9am: Check reports of health programmes
10am: Assess the progress of the programme
11am: Call/discuss report with concerned medical officer and prepare for field visits
1.30pm: Lunch
3pm: Attend meetings with senior public health professionals and visit the programme site
7pm: Leave for home

The payoff
Typically starting salaries for those engaged in program implementation range from Rs 10,000 to Rs 40,000 a month. Starting salaries for those engaged in research may range between Rs 15,000 to Rs 1 lakh a month. In general, those who work for international agencies tend to earn at the higher end of the salary scale

Skills/Traits
The skill requirement varies from one profile to another. For example, quantitative and analytical skills for a biostatistician, and strong language and creative skills for a communication specialist. But generally, the requirements are:
* Managerial acumen
* Project management skills
* Decision-making ability
* Social commitment

Getting there
People from a variety of backgrounds end up as public health professionals. So in many ways, there is no single path or requirement to become a public health professional, except for an interest in population health and the well being of other human beings. There are, however, specialised courses at the undergraduate and graduate level, that training people specifically in public health. The most common of these is the master’s in public health (MPH) in which one can focus on the specific areas of interest

Institutes and URLs
* Public Health Foundation of India, New Delhi (www.phfi.org)
* Indian Institute of Public Health Gurgaon, Gandhinagar, Hyderabad and Shillong
www.phfi.org
* National Institute of Health and Family Welfare, New Delhi
www.nihfw.org
* Sree Chitra Tirunal Institute for Medical Sciences and Technology, Thiruvanthapuram
www.sctimst.ac.in
* All India Institute of Hygiene and Public Health, Kolkata
www.aiihph.gov.in
* Postgraduate Institute of Medical Education and Research, Chandigarh
http://pgimer.nic.in
* BITS Pilani
www.bits-pilani.ac.in
* Christian Medical College, Vellore
www.cmch-vellore.edu

Pros and cons
* Your efforts make a difference to a lot of lives — a source of great satisfaction
* Most jobs, at present, are in the government sector and in NGOs
* The concept of public health is relatively new in India
* Work may involve travel and you may be posted in rural or remote areas

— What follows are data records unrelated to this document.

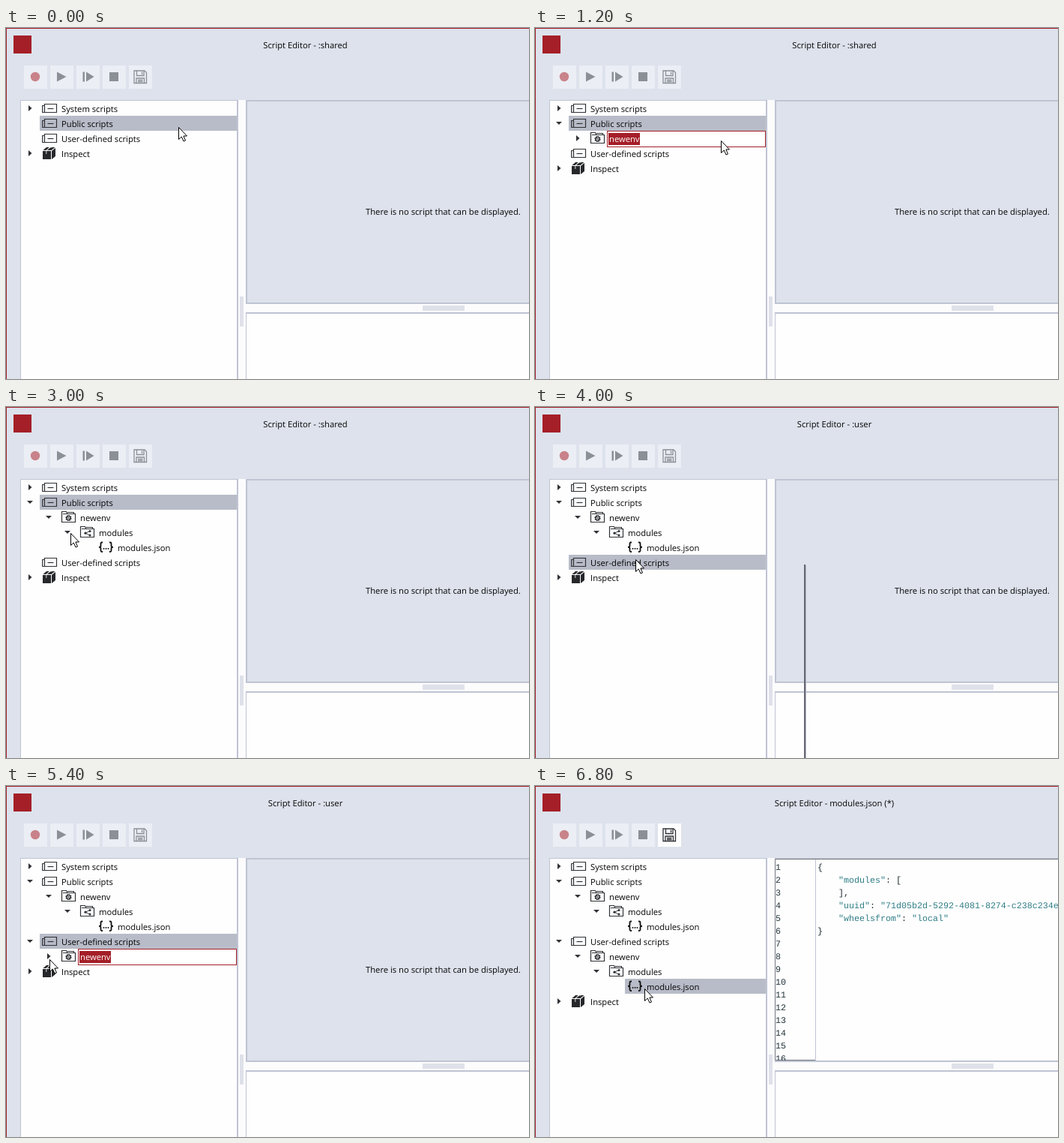
These frames come from a looping animation (698 by 468 pixels, 7200 ms). An HTML page:

```html
<!DOCTYPE html>
<html lang="en">
<head>
<meta charset="utf-8">
<title>Script Editor</title>
<style>
  html, body { margin: 0; width: 100%; height: 100%; overflow: hidden; background: #dde2ec; }
  svg { display: block; width: 698px; height: 468px; }
  text { font: 11.22px "Open Sans", "Noto Sans", sans-serif; fill: #050505; white-space: pre; text-rendering: geometricPrecision; }
  .code text { font: 11.667px "Liberation Mono", "DejaVu Sans Mono", monospace; }
  .line { fill: none; stroke: #303236; stroke-width: 1.2; }
</style>
</head>
<body>
<svg id="stage" viewBox="0 0 698 468" xmlns="http://www.w3.org/2000/svg"></svg>
<script>
const LOOP = 7200;
const RED = '#a51f28', EDGE = '#bfc4d3', SELECT = '#b8bcc8', DARK = '#303236', DIM = '#8d9096';

// Each step changes only the listed parts of the state.
// shared / user: 0 closed, 1 naming the environment, 2 environment open, 3 modules open
const steps = [
  { t: 0, x: 230, y: 132, shared: 0, user: 0, sel: 'Public scripts', menu: null, hot: false, shade: false, title: ':shared', file: false },
  { t: 200, menu: [230, 132] },
  { t: 400, x: 237, y: 139, hot: true },
  { t: 600, x: 245, y: 147 },
  { t: 800, x: 248, y: 150 },
  { t: 1200, menu: null, hot: false, shared: 1 },
  { t: 1400, x: 218, y: 150 },
  { t: 1600, x: 150, y: 147 },
  { t: 1800, x: 84, y: 143 },
  { t: 2000, x: 58, y: 142 },
  { t: 2200, shared: 2 },
  { t: 2400, x: 80, y: 163 },
  { t: 2800, shared: 3 },
  { t: 3000, x: 86, y: 168 },
  { t: 3200, x: 104, y: 182 },
  { t: 3400, x: 122, y: 196 },
  { t: 3600, x: 134, y: 203 },
  { t: 3800, sel: 'User-defined scripts', title: ':user' },
  { t: 4000, shade: true },
  { t: 4200, shade: false, menu: [134, 203] },
  { t: 4400, x: 144, y: 214, hot: true },
  { t: 4600, x: 152, y: 221 },
  { t: 4800, menu: null, hot: false, user: 1 },
  { t: 5000, x: 118, y: 226 },
  { t: 5200, x: 74, y: 230 },
  { t: 5400, x: 58, y: 231 },
  { t: 5600, user: 2 },
  { t: 5800, x: 80, y: 243 },
  { t: 6000, user: 3 },
  { t: 6200, x: 98, y: 252 },
  { t: 6400, x: 133, y: 266 },
  { t: 6600, x: 146, y: 270 },
  { t: 6800, sel: 'user/modules.json', title: 'modules.json (*)', file: true }
];
const states = [];
steps.reduce((s, step) => {
  const next = { ...s, ...step };
  states.push(next);
  return next;
}, {});

const rect = (x, y, w, h, fill, extra = '') =>
  `<rect x="${x}" y="${y}" width="${w}" height="${h}" fill="${fill}" ${extra}/>`;
const path = (d, fill, extra = '') => `<path d="${d}" fill="${fill}" ${extra}/>`;
const line = (d, extra = '') => `<path d="${d}" class="line" ${extra}/>`;
const text = (x, y, s, fill = '#050505', extra = '') =>
  `<text x="${x}" y="${y}" fill="${fill}" style="fill:${fill}" ${extra}>${s}</text>`;
const at = (x, y, body, extra = '') => `<g transform="translate(${x} ${y})" ${extra}>${body}</g>`;

// Icons are drawn from the top left of a 20 px cell.
const folder = line('M1.5 16.5V2.5H7.5L9 5.5H19.5V16.5ZM9 3.5H17.5V5M3 5.5H9');
const icons = {
  box: line('M3.5 4.5H19.5V15.5H3.5ZM3.5 6.5H.7V15.5H3.5') + line('M7.5 10.5H15.5', 'stroke-width="1.6"'),
  env: folder +
    `<circle cx="10.5" cy="11" r="3" class="line" stroke-dasharray="1.5 .8" style="stroke-width:2.2"/>` +
    `<circle cx="10.5" cy="11" r="2.6" class="line"/><circle cx="10.5" cy="11" r="1" fill="${DARK}"/>`,
  modules: folder + line('M14 8.5L8 11.2L14 14', 'style="stroke-width:.9"') +
    [[14, 8.5], [8, 11.2], [14, 14]].map(([x, y]) => `<circle cx="${x}" cy="${y}" r="1.6" fill="${DARK}"/>`).join(''),
  json: line('M6 3.5H5Q3.5 3.5 3.5 5V8Q3.5 9.8 1 9.8Q3.5 9.8 3.5 11.6V14.5Q3.5 16 5 16H6' +
    'M15 3.5H16Q17.5 3.5 17.5 5V8Q17.5 9.8 20 9.8Q17.5 9.8 17.5 11.6V14.5Q17.5 16 16 16H15', 'style="stroke:#111;stroke-width:1.8"') +
    [7, 10, 13].map(x => rect(x - .3, 11, 1.6, 1.8, '#111')).join(''),
  cube: path('M1 7H12V18H1ZM13 7L18 3V14L13 18ZM1.5 6L6 2H10L5.5 6ZM7 6L11.5 2H17.5L12.5 6Z', '#27282b') +
    line('M5.8 7V11M9 2.2L13.5 2', 'style="stroke:#fff;stroke-width:.8"')
};

function twisty(x, y, open) {
  return path(open ? `M${x - 4} ${y - 2}h8l-4 4Z` : `M${x - 2} ${y - 4}l4.5 4l-4.5 4Z`, DARK);
}

function branch(label, key, level) {
  const rows = [{ label, id: label, icon: 'box', depth: 0, open: level ? true : null }];
  if (level > 0) rows.push({ label: 'newenv', icon: 'env', depth: 1, open: level > 1, edit: level === 1 });
  if (level > 1) rows.push({ label: 'modules', icon: 'modules', depth: 2, open: level > 2 });
  if (level > 2) rows.push({ label: 'modules.json', id: key + '/modules.json', icon: 'json', depth: 3, open: null });
  return rows;
}

function tree(s) {
  const rows = [
    { label: 'System scripts', icon: 'box', depth: 0, open: false },
    ...branch('Public scripts', 'shared', s.shared),
    ...branch('User-defined scripts', 'user', s.user),
    { label: 'Inspect', icon: 'cube', depth: 0, open: false }
  ];
  return rows.map((r, i) => {
    const y = 97 + i * 20, dx = r.depth * 25;
    let out = r.id && r.id === s.sel ? rect(45 + dx, y, 263 - dx, 20, SELECT) : '';
    if (r.open !== null) out += twisty(32 + dx, y + 10, r.open);
    out += at(48 + dx, y, icons[r.icon]);
    if (r.edit) {
      out += rect(96.5, y + .5, 211, 21, '#fff', `stroke="${RED}"`) + rect(98, y + 3, 42, 16, RED);
      return out + text(99, y + 15, r.label, '#fff');
    }
    return out + text(74 + dx, y + 15, r.label);
  }).join('');
}

function toolbar(active) {
  const gray = '#8b9097', ink = active ? '#303236' : gray;
  return [24, 59, 94, 129, 164].map((x, i) => rect(x, 50, 31, 31, active && i === 4 ? '#fdfdfe' : '#ebeef4')).join('') +
    `<circle cx="39" cy="65" r="6.2" fill="#c9828a"/>` +
    path('M68 58.5L80.5 65L68 71.5Z', gray) +
    path('M102.5 58.5h2.5v13h-2.5ZM107 58.5L117.5 65L107 71.5Z', gray) +
    rect(138, 59, 12, 12, gray) +
    line('M171 57H185L187.500 59.500V73.500H171ZM174.500 57V63.500H184V57M174 73V67H184.500V73M176 69.500H182.500M176 71.500H182.500M181.500 58.500V62',
      `style="stroke:${ink};stroke-width:1.3"`);
}

function editor() {
  const ink = '#1d2a2d', teal = '#2f7d86';
  const lines = [[0, '{', ink], [4, '"modules": [', teal], [4, '],', ink],
    [4, '"uuid": "71d05b2d-5292-4081-8274-c238c234e', teal], [4, '"wheelsfrom": "local"', teal], [0, '}', ink]];
  let out = rect(320, 97, 378, 269, '#fefefe') + line('M698 97.5H320.5V365.5H374', 'style="stroke:#74777f;stroke-width:1"') +
    rect(374, 98, 1, 268, EDGE);
  for (let i = 0; i < 16; i++) out += text(321, 112 + i * 17, i + 1, '#22333a');
  lines.forEach(([indent, s, fill], i) => {
    const mark = fill === teal ? s.replace(/(": ?|\[|,)/g, m => m === '[' ? `<tspan style="fill:${ink}">[</tspan>` :
      m.startsWith('":') ? `"<tspan style="fill:${ink}">${m.slice(1)}</tspan>` : m) : s;
    out += text(377 + indent * 7, 112 + i * 17, mark, fill);
  });
  return `<g class="code" clip-path="url(#view)">${out}</g>`;
}

function menu([x, y], hot) {
  const items = [
    [22, 'new environment', 'Ctrl+E', true], [54, 'install python package', '', true],
    [95, 'New Script', 'Ctrl+N', true], [124, 'New Folder', '', true],
    [160, 'Cut', 'Ctrl+X'], [187, 'Copy', 'Ctrl+C'], [214, 'Paste', 'Ctrl+V'],
    [253, 'Delete...', 'Del'], [285, 'Rename', 'F2'], [323, 'Edit Properties...', '']
  ];
  const dim = 'style="stroke:#8d9096;stroke-width:1.2"';
  let out = rect(3, 3, 224, 380, '#5c5e68', 'opacity=".3"') + rect(2, 2, 224, 380, '#5c5e68', 'opacity=".75"') +
    rect(.5, .5, 224, 380, '#fdfdfe', 'stroke="#b4b8c4"');
  if (hot) out += rect(5, 6, 215, 31, SELECT);
  out += [73, 141, 231, 304].map(v => rect(5, v, 215, 1, '#c3c7d3')).join('');
  out += items.map(([v, label, keys, on]) => {
    const fill = on ? '#050505' : DIM;
    return text(35, v + 4, label, fill) + text(153, v + 4, keys, fill);
  }).join('');
  out += at(8, 10, icons.env) + `<circle cx="19" cy="54" r="9" fill="#111"/>`;
  out += line('M12.500 85.500H25.500V103.500H12.500ZM15 89.500H23M15 92.500H23M15 95.500H23M15 99.500H23');
  out += line('M12 248H26M16.500 248V245.500H21.500V248M13.500 250.500H24.500V260.500H13.500ZM17 252V259M19 252V259M21 252V259', dim);
  out += line('M15 279.500H10.500V291.500H15M18 279.500H27.500V291.500H18M16.500 276V295M14 275.500H19M14 295.500H19', dim);
  return at(x, y, out);
}

const pointer = path('M.5 .5V16.500L4.300 13L7 19L9.500 18L6.900 12H11.500Z', '#fff', 'stroke="#000"');

function draw(s) {
  return `<defs><clipPath id="view"><rect x="320" y="97" width="378" height="269"/></clipPath></defs>` +
    rect(0, 0, 698, 468, '#dde2ec') + rect(0, 0, 698, 1, RED) + rect(0, 0, 1, 468, RED) +
    rect(10, 10, 24, 24, RED) +
    text(399.5, 27, 'Script Editor - ' + s.title, '#050505', 'text-anchor="middle"') +
    toolbar(s.file) +
    rect(19, 96, 291, 372, EDGE) + rect(20, 97, 288, 371, '#fefefe') +
    rect(310, 96, 10, 372, '#fcfcfd') + rect(312, 358, 5, 40, '#dfe1ea') +
    rect(320, 96, 378, 272, EDGE) + rect(322, 98, 376, 268, '#dde2ec') +
    rect(320, 368, 378, 11, '#fcfcfd') + rect(556, 370, 56, 7, '#dfe1ea') +
    rect(320, 379, 378, 89, EDGE) + rect(321, 381, 377, 87, '#fefefe') +
    (s.file ? editor() : text(480, 249, 'There is no script that can be displayed.')) +
    tree(s) +
    (s.shade ? rect(359, 210, 2, 258, '#656872') + rect(361, 211, 1, 257, '#b5b8c2') : '') +
    (s.menu ? menu(s.menu, s.hot) : '') +
    at(s.x, s.y, pointer);
}

const stage = document.getElementById('stage');
const start = performance.now();
let shown = null;

function tick() {
  const t = Math.max(0, performance.now() - start) % LOOP;
  const state = states.findLast(s => s.t <= t);
  if (state !== shown) {
    stage.innerHTML = draw(state);
    shown = state;
  }
  requestAnimationFrame(tick);
}
tick();
</script>
</body>
</html>
```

Healthcare is an important sector, particularly in India. Public health professionals’ efforts can make a difference to a lot of lives and also be a source of great satisfaction KD Rao, head, health economics and financing, Public Health Foundation of India, New Delhi